Problem description =
The line containing "height: 971px;" marks the end: quote every line from the start of the records below through it, word for word.

════════

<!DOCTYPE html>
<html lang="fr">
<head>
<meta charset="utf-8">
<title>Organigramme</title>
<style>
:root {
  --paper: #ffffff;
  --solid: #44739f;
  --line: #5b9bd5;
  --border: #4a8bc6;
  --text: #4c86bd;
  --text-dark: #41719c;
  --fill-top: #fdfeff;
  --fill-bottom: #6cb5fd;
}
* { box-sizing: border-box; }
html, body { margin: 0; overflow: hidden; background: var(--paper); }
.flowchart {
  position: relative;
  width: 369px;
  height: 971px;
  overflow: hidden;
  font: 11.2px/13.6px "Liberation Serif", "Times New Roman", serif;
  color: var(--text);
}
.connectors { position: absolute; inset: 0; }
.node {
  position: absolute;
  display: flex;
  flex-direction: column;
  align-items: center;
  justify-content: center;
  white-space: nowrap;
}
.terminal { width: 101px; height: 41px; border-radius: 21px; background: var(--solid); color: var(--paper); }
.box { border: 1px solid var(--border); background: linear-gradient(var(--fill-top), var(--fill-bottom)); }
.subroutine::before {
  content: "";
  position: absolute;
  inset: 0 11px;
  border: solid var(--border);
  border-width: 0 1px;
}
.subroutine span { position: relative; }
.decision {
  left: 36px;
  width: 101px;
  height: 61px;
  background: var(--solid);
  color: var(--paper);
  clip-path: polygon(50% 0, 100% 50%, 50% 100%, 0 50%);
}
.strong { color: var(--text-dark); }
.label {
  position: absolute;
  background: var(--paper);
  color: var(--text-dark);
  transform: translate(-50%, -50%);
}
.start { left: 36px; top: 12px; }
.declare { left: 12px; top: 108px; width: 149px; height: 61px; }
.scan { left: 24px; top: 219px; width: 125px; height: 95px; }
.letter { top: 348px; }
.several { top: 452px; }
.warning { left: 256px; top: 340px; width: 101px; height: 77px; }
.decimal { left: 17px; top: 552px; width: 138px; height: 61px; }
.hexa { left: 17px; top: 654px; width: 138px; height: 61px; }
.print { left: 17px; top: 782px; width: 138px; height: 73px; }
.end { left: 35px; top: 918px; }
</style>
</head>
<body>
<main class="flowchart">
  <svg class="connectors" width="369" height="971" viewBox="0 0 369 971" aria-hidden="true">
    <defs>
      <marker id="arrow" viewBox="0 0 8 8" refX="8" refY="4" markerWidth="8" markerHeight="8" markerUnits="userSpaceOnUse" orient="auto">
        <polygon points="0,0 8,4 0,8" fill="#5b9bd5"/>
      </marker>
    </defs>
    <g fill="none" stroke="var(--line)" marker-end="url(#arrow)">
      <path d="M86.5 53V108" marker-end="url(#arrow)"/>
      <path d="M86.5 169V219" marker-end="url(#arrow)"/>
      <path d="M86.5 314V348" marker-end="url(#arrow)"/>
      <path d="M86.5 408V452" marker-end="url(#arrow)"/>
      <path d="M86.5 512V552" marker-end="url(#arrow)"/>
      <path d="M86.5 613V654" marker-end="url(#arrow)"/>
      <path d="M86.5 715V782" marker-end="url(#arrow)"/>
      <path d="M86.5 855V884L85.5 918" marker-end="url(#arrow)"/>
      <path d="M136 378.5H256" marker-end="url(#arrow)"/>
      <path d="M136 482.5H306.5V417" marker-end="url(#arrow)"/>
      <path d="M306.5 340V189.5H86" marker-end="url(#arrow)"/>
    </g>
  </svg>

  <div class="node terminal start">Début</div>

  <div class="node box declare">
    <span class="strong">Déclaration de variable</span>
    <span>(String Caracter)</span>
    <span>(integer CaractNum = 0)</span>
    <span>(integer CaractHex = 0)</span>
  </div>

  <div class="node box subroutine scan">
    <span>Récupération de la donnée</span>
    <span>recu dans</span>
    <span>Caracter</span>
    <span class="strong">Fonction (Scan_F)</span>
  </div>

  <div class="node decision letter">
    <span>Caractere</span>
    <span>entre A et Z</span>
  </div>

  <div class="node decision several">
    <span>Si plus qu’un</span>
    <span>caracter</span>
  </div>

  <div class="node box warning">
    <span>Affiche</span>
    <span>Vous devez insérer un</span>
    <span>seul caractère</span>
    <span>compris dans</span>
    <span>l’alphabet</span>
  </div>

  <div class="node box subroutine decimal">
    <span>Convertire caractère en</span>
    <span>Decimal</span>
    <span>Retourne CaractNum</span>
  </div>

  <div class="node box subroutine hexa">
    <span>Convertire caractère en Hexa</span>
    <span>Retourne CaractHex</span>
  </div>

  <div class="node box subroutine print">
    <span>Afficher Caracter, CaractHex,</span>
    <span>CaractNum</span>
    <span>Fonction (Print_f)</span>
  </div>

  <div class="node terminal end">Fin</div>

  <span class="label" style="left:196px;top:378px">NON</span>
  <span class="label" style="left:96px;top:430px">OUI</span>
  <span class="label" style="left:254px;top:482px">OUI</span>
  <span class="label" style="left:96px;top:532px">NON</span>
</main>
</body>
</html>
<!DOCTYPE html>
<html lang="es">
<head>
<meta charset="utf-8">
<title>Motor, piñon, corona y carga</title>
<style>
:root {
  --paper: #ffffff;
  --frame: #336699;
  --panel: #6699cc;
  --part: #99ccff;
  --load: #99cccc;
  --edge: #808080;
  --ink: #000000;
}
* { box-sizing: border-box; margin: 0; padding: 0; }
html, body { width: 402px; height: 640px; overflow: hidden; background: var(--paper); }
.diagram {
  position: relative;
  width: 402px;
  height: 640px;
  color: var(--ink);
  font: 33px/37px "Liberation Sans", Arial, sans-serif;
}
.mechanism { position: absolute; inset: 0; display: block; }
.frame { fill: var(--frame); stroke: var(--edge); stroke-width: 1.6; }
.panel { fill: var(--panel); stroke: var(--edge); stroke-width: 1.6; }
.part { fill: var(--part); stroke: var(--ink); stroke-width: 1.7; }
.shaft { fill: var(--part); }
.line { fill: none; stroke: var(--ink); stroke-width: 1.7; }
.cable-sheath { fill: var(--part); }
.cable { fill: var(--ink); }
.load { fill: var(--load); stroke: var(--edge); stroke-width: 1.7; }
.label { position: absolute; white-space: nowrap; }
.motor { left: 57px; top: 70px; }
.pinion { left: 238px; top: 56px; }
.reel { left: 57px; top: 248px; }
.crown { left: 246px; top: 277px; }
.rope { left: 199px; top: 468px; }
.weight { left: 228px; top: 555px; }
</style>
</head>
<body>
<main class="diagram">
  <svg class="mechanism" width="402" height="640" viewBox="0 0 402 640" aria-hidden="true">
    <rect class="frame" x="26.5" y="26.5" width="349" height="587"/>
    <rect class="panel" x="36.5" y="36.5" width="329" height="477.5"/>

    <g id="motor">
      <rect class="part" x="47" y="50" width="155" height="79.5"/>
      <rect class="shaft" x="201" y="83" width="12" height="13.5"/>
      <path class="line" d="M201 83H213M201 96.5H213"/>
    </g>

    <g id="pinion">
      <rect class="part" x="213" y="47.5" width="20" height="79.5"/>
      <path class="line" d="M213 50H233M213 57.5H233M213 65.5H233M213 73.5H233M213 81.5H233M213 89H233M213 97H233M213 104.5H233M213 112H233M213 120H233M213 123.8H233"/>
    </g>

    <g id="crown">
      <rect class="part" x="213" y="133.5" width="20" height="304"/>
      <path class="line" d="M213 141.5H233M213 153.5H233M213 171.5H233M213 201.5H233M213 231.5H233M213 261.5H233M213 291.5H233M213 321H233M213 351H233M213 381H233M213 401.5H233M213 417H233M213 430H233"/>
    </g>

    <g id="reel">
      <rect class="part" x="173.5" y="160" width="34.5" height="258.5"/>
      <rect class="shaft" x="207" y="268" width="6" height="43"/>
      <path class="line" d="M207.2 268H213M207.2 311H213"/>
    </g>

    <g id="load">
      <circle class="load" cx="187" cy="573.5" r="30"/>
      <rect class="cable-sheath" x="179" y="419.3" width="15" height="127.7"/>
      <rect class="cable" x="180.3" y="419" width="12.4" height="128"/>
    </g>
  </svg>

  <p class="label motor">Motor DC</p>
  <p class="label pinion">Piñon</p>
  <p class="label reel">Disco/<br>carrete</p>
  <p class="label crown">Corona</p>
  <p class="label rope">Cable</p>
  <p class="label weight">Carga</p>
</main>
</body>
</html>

════════

Output for this exercise =
<!DOCTYPE html>
<html lang="fr">
<head>
<meta charset="utf-8">
<title>Organigramme</title>
<style>
:root {
  --paper: #ffffff;
  --solid: #44739f;
  --line: #5b9bd5;
  --border: #4a8bc6;
  --text: #4c86bd;
  --text-dark: #41719c;
  --fill-top: #fdfeff;
  --fill-bottom: #6cb5fd;
}
* { box-sizing: border-box; }
html, body { margin: 0; overflow: hidden; background: var(--paper); }
.flowchart {
  position: relative;
  width: 369px;
  height: 971px;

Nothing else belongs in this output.